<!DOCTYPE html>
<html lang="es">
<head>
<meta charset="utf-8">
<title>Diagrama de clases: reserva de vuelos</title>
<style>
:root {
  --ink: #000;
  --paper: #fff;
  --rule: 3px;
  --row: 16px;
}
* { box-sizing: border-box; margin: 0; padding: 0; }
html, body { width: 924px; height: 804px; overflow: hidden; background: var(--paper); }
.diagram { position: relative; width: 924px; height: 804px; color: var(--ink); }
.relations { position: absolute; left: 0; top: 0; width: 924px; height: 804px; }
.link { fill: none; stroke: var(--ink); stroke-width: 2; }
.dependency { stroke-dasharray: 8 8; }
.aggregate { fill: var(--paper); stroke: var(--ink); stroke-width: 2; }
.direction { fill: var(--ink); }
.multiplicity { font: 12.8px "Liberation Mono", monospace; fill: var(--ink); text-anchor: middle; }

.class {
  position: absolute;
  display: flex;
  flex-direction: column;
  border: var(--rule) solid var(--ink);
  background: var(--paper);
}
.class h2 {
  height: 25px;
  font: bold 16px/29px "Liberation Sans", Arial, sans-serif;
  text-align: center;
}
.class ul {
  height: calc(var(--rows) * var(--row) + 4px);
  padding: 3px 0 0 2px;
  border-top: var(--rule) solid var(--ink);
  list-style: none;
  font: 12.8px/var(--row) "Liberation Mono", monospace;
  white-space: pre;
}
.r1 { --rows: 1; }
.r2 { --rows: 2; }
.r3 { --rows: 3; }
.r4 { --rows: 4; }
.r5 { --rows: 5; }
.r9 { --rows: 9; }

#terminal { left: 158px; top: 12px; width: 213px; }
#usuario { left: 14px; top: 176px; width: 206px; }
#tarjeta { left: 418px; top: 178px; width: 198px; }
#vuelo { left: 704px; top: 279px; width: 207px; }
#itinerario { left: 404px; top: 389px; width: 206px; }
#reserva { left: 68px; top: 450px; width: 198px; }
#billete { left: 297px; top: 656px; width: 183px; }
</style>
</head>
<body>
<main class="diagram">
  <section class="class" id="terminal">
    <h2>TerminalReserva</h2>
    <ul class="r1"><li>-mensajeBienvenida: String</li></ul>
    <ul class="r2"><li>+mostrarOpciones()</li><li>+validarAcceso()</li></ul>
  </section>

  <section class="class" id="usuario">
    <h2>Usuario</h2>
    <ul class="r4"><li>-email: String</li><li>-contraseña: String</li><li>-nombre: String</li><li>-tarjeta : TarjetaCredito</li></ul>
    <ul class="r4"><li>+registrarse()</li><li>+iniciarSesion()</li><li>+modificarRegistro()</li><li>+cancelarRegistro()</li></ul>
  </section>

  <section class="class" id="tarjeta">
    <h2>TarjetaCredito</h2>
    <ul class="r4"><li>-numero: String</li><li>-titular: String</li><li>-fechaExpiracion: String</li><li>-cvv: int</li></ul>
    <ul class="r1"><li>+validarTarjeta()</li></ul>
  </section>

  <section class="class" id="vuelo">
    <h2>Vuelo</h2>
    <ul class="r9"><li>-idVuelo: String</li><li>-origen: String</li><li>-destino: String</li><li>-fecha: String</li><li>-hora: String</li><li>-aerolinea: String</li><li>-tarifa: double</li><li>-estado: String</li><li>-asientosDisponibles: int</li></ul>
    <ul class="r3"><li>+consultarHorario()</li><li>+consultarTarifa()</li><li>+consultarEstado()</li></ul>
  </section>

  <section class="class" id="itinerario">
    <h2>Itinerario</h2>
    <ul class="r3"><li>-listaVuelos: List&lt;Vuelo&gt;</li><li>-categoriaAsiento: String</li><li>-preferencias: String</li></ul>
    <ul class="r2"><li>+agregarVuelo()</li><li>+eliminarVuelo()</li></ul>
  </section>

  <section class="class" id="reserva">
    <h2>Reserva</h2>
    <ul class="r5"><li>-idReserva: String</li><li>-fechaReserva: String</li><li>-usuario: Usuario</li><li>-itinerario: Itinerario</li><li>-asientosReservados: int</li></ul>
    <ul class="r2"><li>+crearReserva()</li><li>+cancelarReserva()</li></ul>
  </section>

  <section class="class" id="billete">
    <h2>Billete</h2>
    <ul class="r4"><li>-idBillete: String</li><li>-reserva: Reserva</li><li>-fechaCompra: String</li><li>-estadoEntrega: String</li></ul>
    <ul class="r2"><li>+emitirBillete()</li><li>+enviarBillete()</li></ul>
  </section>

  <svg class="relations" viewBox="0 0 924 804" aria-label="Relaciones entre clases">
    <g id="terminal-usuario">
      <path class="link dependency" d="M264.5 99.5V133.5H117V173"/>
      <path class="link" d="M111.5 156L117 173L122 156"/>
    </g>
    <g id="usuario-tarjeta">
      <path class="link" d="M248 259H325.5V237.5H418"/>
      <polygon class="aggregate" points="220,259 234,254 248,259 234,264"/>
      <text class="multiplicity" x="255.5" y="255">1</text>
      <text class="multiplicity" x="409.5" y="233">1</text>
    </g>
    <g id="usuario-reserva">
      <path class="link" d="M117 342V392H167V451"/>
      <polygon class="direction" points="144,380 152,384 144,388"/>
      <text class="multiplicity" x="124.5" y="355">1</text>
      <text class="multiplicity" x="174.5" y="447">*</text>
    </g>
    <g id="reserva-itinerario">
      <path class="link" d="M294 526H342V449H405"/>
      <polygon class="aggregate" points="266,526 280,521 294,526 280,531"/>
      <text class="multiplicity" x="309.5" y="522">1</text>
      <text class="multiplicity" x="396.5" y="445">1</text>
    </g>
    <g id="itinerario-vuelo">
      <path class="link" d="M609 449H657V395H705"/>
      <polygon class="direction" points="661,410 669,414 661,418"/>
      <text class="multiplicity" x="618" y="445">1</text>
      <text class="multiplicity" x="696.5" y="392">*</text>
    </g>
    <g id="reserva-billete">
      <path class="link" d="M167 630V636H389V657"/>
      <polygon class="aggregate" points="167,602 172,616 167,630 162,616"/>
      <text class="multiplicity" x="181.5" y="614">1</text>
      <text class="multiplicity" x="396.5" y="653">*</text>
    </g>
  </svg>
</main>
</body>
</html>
····················
== THE TASK ==
Each record above is to be written out again, without any change.

== FINISHED TASK ==
<!DOCTYPE html>
<html lang="es">
<head>
<meta charset="utf-8">
<title>Diagrama de clases: reserva de vuelos</title>
<style>
:root {
  --ink: #000;
  --paper: #fff;
  --rule: 3px;
  --row: 16px;
}
* { box-sizing: border-box; margin: 0; padding: 0; }
html, body { width: 924px; height: 804px; overflow: hidden; background: var(--paper); }
.diagram { position: relative; width: 924px; height: 804px; color: var(--ink); }
.relations { position: absolute; left: 0; top: 0; width: 924px; height: 804px; }
.link { fill: none; stroke: var(--ink); stroke-width: 2; }
.dependency { stroke-dasharray: 8 8; }
.aggregate { fill: var(--paper); stroke: var(--ink); stroke-width: 2; }
.direction { fill: var(--ink); }
.multiplicity { font: 12.8px "Liberation Mono", monospace; fill: var(--ink); text-anchor: middle; }

.class {
  position: absolute;
  display: flex;
  flex-direction: column;
  border: var(--rule) solid var(--ink);
  background: var(--paper);
}
.class h2 {
  height: 25px;
  font: bold 16px/29px "Liberation Sans", Arial, sans-serif;
  text-align: center;
}
.class ul {
  height: calc(var(--rows) * var(--row) + 4px);
  padding: 3px 0 0 2px;
  border-top: var(--rule) solid var(--ink);
  list-style: none;
  font: 12.8px/var(--row) "Liberation Mono", monospace;
  white-space: pre;
}
.r1 { --rows: 1; }
.r2 { --rows: 2; }
.r3 { --rows: 3; }
.r4 { --rows: 4; }
.r5 { --rows: 5; }
.r9 { --rows: 9; }

#terminal { left: 158px; top: 12px; width: 213px; }
#usuario { left: 14px; top: 176px; width: 206px; }
#tarjeta { left: 418px; top: 178px; width: 198px; }
#vuelo { left: 704px; top: 279px; width: 207px; }
#itinerario { left: 404px; top: 389px; width: 206px; }
#reserva { left: 68px; top: 450px; width: 198px; }
#billete { left: 297px; top: 656px; width: 183px; }
</style>
</head>
<body>
<main class="diagram">
  <section class="class" id="terminal">
    <h2>TerminalReserva</h2>
    <ul class="r1"><li>-mensajeBienvenida: String</li></ul>
    <ul class="r2"><li>+mostrarOpciones()</li><li>+validarAcceso()</li></ul>
  </section>

  <section class="class" id="usuario">
    <h2>Usuario</h2>
    <ul class="r4"><li>-email: String</li><li>-contraseña: String</li><li>-nombre: String</li><li>-tarjeta : TarjetaCredito</li></ul>
    <ul class="r4"><li>+registrarse()</li><li>+iniciarSesion()</li><li>+modificarRegistro()</li><li>+cancelarRegistro()</li></ul>
  </section>

  <section class="class" id="tarjeta">
    <h2>TarjetaCredito</h2>
    <ul class="r4"><li>-numero: String</li><li>-titular: String</li><li>-fechaExpiracion: String</li><li>-cvv: int</li></ul>
    <ul class="r1"><li>+validarTarjeta()</li></ul>
  </section>

  <section class="class" id="vuelo">
    <h2>Vuelo</h2>
    <ul class="r9"><li>-idVuelo: String</li><li>-origen: String</li><li>-destino: String</li><li>-fecha: String</li><li>-hora: String</li><li>-aerolinea: String</li><li>-tarifa: double</li><li>-estado: String</li><li>-asientosDisponibles: int</li></ul>
    <ul class="r3"><li>+consultarHorario()</li><li>+consultarTarifa()</li><li>+consultarEstado()</li></ul>
  </section>

  <section class="class" id="itinerario">
    <h2>Itinerario</h2>
    <ul class="r3"><li>-listaVuelos: List&lt;Vuelo&gt;</li><li>-categoriaAsiento: String</li><li>-preferencias: String</li></ul>
    <ul class="r2"><li>+agregarVuelo()</li><li>+eliminarVuelo()</li></ul>
  </section>

  <section class="class" id="reserva">
    <h2>Reserva</h2>
    <ul class="r5"><li>-idReserva: String</li><li>-fechaReserva: String</li><li>-usuario: Usuario</li><li>-itinerario: Itinerario</li><li>-asientosReservados: int</li></ul>
    <ul class="r2"><li>+crearReserva()</li><li>+cancelarReserva()</li></ul>
  </section>

  <section class="class" id="billete">
    <h2>Billete</h2>
    <ul class="r4"><li>-idBillete: String</li><li>-reserva: Reserva</li><li>-fechaCompra: String</li><li>-estadoEntrega: String</li></ul>
    <ul class="r2"><li>+emitirBillete()</li><li>+enviarBillete()</li></ul>
  </section>

  <svg class="relations" viewBox="0 0 924 804" aria-label="Relaciones entre clases">
    <g id="terminal-usuario">
      <path class="link dependency" d="M264.5 99.5V133.5H117V173"/>
      <path class="link" d="M111.5 156L117 173L122 156"/>
    </g>
    <g id="usuario-tarjeta">
      <path class="link" d="M248 259H325.5V237.5H418"/>
      <polygon class="aggregate" points="220,259 234,254 248,259 234,264"/>
      <text class="multiplicity" x="255.5" y="255">1</text>
      <text class="multiplicity" x="409.5" y="233">1</text>
    </g>
    <g id="usuario-reserva">
      <path class="link" d="M117 342V392H167V451"/>
      <polygon class="direction" points="144,380 152,384 144,388"/>
      <text class="multiplicity" x="124.5" y="355">1</text>
      <text class="multiplicity" x="174.5" y="447">*</text>
    </g>
    <g id="reserva-itinerario">
      <path class="link" d="M294 526H342V449H405"/>
      <polygon class="aggregate" points="266,526 280,521 294,526 280,531"/>
      <text class="multiplicity" x="309.5" y="522">1</text>
      <text class="multiplicity" x="396.5" y="445">1</text>
    </g>
    <g id="itinerario-vuelo">
      <path class="link" d="M609 449H657V395H705"/>
      <polygon class="direction" points="661,410 669,414 661,418"/>
      <text class="multiplicity" x="618" y="445">1</text>
      <text class="multiplicity" x="696.5" y="392">*</text>
    </g>
    <g id="reserva-billete">
      <path class="link" d="M167 630V636H389V657"/>
      <polygon class="aggregate" points="167,602 172,616 167,630 162,616"/>
      <text class="multiplicity" x="181.5" y="614">1</text>
      <text class="multiplicity" x="396.5" y="653">*</text>
    </g>
  </svg>
</main>
</body>
</html>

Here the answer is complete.